Records from a data source
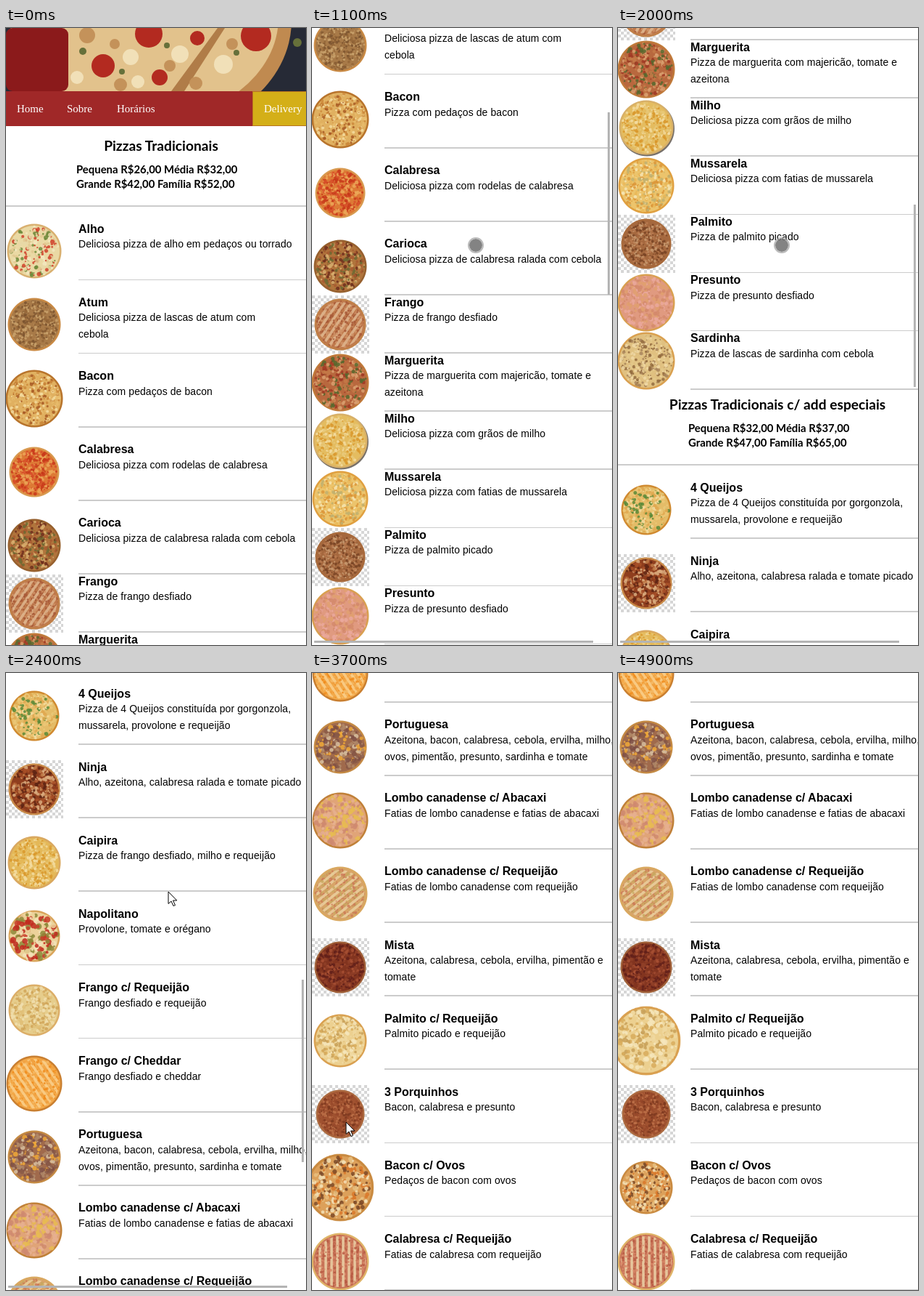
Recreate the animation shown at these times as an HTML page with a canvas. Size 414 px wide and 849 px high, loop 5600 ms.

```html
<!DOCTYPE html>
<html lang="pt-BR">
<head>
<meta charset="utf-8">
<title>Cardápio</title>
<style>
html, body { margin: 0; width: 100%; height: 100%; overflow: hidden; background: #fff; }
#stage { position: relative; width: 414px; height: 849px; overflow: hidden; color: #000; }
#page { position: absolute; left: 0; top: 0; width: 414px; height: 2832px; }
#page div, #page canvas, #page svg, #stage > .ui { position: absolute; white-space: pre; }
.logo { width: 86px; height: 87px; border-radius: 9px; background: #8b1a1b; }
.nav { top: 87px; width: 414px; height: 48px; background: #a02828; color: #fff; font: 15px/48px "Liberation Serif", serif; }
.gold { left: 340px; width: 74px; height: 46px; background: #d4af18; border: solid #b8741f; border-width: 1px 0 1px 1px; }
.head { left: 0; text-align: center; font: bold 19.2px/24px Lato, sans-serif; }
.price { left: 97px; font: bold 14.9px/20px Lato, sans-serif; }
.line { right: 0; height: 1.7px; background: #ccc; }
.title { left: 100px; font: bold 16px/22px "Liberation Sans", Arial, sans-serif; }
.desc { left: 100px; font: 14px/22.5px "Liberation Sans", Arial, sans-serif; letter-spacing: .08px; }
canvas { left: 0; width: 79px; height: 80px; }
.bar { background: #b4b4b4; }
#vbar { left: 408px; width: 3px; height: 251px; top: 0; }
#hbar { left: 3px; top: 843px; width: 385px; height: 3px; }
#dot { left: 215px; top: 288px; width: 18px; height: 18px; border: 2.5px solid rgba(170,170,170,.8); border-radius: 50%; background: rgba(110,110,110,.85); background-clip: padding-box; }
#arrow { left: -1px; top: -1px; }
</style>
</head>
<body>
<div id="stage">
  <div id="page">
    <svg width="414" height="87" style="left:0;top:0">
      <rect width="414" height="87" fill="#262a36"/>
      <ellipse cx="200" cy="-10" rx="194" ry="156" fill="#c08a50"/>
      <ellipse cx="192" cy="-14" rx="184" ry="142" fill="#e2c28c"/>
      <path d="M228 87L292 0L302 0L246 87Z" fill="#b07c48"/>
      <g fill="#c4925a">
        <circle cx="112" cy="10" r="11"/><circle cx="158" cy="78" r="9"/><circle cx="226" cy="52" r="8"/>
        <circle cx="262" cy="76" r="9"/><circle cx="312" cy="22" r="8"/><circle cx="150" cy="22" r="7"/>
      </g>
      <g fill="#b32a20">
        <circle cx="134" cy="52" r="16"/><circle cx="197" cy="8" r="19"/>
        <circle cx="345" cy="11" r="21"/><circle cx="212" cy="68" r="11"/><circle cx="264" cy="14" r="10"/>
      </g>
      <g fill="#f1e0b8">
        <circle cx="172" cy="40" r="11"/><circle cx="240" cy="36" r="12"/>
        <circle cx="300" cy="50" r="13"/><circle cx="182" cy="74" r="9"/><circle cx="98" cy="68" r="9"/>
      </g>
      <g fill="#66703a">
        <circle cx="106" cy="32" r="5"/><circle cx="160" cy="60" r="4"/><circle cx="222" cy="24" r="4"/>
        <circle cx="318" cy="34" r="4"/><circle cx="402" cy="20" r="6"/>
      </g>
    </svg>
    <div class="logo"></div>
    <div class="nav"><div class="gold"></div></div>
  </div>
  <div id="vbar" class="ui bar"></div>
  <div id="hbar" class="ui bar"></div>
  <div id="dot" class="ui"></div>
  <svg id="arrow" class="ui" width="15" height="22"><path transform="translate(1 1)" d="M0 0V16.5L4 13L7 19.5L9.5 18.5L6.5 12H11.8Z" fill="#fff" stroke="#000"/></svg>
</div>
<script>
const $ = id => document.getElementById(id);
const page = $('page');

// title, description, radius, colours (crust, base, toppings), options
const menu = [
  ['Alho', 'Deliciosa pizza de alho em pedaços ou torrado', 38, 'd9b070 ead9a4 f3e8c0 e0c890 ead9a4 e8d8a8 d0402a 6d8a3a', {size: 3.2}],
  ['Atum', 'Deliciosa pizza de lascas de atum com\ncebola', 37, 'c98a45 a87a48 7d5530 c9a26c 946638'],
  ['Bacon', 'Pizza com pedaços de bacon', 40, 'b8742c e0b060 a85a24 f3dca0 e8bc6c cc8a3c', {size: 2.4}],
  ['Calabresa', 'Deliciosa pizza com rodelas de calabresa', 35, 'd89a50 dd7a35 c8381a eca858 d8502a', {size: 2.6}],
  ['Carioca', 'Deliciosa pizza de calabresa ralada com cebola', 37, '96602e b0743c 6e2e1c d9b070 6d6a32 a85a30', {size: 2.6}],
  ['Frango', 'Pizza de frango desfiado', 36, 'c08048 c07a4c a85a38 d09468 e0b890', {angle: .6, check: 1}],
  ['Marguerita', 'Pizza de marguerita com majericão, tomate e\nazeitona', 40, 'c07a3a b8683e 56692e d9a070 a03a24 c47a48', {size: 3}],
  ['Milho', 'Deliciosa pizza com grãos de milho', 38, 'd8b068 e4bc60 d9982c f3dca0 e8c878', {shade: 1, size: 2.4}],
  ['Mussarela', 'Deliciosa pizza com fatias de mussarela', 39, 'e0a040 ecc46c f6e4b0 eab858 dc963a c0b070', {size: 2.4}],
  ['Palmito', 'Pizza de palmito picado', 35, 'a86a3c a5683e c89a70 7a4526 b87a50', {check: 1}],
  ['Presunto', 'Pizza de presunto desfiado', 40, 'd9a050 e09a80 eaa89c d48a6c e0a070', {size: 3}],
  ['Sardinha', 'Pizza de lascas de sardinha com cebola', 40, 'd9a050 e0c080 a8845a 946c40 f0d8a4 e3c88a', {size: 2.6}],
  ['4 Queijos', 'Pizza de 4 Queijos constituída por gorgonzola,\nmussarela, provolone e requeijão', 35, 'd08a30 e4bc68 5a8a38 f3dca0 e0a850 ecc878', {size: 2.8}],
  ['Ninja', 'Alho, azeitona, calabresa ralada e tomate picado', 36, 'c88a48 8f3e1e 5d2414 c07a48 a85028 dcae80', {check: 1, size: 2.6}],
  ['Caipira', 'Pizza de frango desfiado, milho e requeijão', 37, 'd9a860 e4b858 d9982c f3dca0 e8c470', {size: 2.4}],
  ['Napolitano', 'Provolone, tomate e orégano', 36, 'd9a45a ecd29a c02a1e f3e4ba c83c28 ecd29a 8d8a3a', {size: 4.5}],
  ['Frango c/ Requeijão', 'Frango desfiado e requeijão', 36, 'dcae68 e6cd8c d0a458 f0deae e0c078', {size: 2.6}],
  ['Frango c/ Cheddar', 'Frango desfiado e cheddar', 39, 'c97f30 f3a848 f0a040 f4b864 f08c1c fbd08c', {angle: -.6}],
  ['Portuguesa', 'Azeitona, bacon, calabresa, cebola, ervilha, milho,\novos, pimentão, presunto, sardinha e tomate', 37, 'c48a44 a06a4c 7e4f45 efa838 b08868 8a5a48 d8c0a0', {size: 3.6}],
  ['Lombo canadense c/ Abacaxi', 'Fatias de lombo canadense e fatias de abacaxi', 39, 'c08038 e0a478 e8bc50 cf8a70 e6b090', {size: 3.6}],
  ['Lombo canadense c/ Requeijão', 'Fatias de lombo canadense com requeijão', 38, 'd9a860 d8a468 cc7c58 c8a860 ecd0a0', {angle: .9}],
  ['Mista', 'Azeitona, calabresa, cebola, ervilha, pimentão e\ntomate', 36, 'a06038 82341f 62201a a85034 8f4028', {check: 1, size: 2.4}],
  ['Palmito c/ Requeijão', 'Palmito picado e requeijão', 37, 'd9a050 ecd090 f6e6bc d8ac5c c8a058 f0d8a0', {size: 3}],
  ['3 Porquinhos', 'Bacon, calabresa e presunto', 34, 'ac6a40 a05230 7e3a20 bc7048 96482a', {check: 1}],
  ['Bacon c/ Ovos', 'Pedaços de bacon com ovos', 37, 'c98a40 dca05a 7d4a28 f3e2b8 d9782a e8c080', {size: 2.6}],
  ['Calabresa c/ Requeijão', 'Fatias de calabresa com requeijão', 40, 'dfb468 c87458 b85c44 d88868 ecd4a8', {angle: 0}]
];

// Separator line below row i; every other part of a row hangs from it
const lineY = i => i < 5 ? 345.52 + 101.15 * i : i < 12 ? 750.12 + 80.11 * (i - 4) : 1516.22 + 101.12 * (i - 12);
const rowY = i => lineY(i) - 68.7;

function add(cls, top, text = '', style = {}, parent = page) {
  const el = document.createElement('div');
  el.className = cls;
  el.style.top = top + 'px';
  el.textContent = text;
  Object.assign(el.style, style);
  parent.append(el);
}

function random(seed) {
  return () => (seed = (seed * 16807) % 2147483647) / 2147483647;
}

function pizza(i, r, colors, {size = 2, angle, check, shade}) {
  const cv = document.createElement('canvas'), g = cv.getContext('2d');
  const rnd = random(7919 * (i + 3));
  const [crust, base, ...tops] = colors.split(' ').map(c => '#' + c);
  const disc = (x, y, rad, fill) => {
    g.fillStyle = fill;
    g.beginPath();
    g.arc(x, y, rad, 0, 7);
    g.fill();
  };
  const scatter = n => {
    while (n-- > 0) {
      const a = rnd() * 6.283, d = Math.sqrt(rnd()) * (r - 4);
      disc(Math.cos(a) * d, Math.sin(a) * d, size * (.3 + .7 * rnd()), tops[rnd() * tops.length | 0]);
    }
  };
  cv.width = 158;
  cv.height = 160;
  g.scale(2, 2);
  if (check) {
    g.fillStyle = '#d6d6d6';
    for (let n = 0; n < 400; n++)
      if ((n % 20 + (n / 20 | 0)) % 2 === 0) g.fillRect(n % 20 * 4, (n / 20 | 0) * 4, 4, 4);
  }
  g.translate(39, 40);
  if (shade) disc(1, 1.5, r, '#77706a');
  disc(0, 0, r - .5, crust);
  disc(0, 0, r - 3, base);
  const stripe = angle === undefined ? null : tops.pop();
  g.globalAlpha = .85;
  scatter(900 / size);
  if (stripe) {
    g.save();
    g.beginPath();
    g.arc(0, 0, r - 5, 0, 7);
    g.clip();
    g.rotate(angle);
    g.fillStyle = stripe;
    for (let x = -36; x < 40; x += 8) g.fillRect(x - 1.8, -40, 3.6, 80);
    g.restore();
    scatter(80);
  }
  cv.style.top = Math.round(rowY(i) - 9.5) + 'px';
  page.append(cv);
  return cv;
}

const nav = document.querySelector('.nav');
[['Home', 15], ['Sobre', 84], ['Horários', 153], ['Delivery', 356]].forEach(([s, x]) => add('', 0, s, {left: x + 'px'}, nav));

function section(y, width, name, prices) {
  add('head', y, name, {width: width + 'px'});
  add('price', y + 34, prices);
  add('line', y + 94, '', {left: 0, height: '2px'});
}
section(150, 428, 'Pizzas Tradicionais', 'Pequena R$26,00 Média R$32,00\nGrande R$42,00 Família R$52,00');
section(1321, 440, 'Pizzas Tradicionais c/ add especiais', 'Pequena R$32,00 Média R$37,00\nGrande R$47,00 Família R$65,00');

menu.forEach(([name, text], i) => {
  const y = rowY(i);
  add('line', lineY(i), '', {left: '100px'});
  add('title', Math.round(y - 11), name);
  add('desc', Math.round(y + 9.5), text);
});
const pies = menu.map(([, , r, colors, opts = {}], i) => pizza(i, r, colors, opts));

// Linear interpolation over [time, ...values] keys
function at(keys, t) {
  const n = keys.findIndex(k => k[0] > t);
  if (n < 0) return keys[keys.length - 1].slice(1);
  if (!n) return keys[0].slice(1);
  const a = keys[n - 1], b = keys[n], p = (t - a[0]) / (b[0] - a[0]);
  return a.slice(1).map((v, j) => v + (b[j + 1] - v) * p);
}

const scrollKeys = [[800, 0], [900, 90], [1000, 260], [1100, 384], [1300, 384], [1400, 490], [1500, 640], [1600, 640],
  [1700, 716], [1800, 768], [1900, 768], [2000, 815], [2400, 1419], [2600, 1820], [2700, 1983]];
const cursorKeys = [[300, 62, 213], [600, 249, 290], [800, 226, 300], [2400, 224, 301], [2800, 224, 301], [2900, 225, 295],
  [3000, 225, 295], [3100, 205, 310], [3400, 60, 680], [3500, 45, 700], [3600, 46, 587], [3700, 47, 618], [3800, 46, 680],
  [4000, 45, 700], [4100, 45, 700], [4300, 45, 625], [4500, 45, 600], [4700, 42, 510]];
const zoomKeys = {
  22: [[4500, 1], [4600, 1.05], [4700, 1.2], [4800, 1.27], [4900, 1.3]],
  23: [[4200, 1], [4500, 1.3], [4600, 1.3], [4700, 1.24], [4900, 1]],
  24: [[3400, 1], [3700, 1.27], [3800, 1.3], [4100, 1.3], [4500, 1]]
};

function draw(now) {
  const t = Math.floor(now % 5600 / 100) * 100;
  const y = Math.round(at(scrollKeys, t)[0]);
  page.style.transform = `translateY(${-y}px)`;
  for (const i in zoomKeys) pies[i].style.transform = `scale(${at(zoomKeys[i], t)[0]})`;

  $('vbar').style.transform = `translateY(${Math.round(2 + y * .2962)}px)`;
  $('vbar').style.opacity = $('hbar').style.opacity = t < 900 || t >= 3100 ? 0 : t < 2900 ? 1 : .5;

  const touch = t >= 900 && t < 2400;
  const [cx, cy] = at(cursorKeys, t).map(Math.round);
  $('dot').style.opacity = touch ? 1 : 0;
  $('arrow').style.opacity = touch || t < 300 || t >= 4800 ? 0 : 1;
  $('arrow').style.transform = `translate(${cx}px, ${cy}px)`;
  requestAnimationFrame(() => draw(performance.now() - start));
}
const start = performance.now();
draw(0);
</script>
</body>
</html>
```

* * *

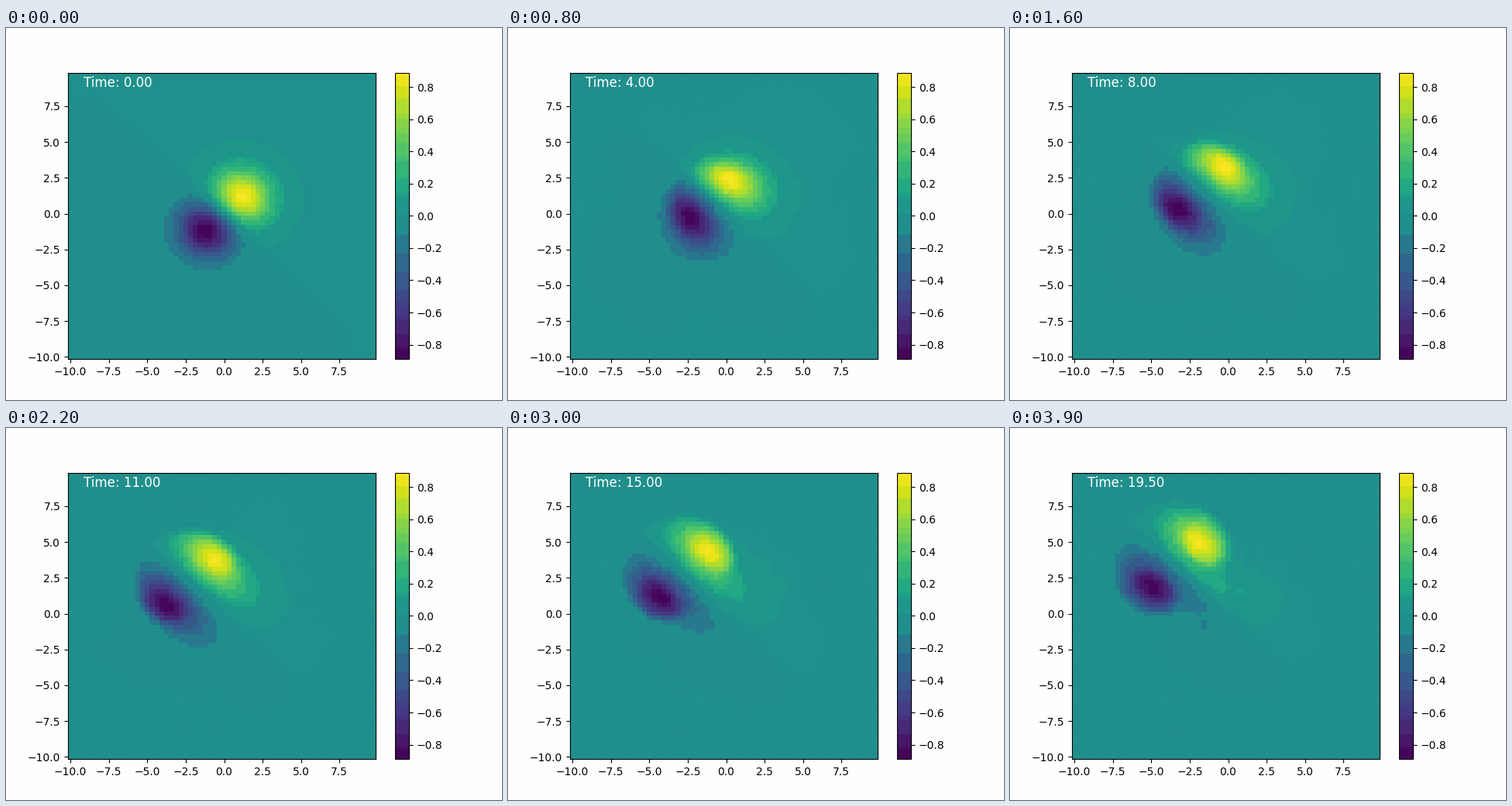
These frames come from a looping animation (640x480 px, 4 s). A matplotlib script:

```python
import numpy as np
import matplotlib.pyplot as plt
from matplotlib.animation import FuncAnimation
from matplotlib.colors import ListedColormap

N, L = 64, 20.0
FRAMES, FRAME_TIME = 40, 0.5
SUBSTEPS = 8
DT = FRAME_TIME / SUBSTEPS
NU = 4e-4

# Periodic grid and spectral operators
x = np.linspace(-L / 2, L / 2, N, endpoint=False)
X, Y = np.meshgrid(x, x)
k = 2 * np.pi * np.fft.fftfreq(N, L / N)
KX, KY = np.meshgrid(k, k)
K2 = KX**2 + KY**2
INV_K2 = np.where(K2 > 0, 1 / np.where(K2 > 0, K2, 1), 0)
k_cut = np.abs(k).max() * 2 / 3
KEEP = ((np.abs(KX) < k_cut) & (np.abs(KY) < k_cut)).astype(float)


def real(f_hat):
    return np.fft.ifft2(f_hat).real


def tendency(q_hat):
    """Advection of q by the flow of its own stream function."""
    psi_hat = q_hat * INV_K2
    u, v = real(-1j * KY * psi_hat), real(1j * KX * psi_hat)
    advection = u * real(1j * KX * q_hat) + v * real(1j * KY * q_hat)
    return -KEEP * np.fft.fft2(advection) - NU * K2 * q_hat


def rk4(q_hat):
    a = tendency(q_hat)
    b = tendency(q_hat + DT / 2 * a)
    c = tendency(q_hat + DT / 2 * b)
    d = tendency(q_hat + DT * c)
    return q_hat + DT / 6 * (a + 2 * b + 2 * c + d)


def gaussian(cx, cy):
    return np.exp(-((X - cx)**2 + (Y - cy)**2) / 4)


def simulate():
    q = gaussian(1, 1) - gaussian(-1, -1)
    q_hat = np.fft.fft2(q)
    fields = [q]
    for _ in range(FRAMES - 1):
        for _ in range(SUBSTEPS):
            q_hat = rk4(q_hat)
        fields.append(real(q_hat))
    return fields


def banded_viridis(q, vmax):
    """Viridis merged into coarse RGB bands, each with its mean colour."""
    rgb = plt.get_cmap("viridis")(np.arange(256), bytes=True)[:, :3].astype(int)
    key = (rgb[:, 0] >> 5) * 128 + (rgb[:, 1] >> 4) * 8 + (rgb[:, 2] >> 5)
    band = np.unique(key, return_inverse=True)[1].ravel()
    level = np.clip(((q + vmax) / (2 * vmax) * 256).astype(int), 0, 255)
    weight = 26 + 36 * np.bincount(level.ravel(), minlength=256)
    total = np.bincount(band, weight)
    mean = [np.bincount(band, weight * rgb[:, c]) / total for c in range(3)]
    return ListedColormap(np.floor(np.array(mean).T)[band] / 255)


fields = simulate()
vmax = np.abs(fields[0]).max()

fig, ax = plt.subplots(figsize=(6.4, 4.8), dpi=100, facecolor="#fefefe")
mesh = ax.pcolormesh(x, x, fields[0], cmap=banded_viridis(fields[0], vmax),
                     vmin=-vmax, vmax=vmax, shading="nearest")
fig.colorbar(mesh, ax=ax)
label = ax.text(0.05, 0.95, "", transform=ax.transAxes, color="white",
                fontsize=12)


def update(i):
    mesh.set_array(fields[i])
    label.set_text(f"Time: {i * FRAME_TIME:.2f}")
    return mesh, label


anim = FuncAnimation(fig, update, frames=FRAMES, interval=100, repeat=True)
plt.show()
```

...

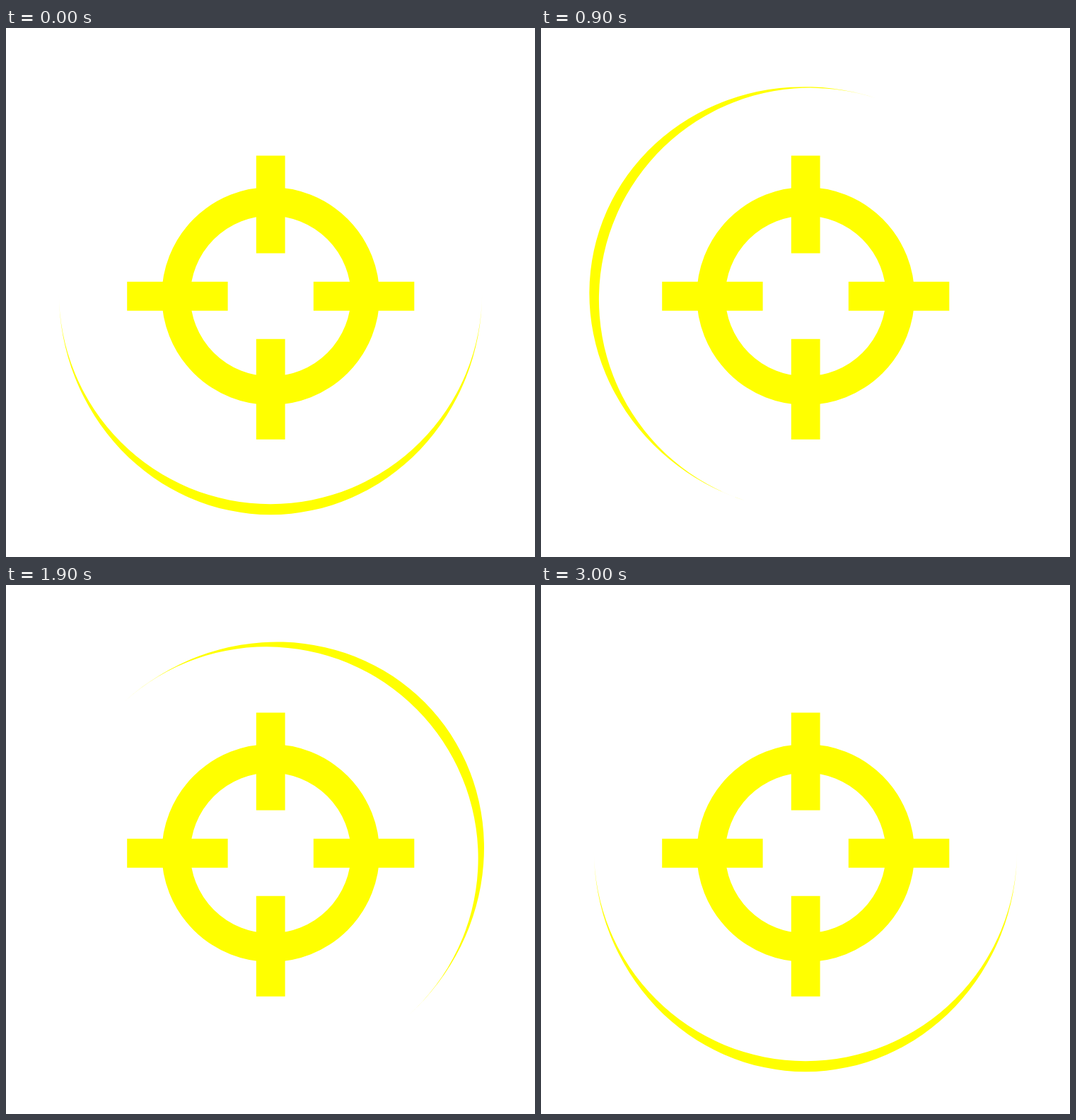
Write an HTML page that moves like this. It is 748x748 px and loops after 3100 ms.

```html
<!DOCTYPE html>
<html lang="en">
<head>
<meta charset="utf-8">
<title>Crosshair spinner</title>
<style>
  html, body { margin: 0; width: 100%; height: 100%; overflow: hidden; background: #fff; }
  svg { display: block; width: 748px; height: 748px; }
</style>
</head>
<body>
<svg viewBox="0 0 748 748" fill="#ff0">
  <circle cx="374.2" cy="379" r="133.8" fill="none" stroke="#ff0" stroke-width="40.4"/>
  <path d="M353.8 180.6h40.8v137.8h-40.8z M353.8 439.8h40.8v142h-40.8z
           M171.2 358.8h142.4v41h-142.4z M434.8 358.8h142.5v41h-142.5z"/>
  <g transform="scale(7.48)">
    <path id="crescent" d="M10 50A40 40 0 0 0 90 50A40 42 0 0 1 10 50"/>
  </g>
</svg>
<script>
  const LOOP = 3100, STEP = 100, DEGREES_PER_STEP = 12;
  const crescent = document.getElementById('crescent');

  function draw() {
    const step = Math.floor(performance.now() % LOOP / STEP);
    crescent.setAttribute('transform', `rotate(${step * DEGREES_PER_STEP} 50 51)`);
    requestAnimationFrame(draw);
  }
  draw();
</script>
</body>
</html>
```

WHAT YOU SHOULD DO: If a line of the records above contains the word "circle", count it; give only the total.

ANSWER SPACE: 9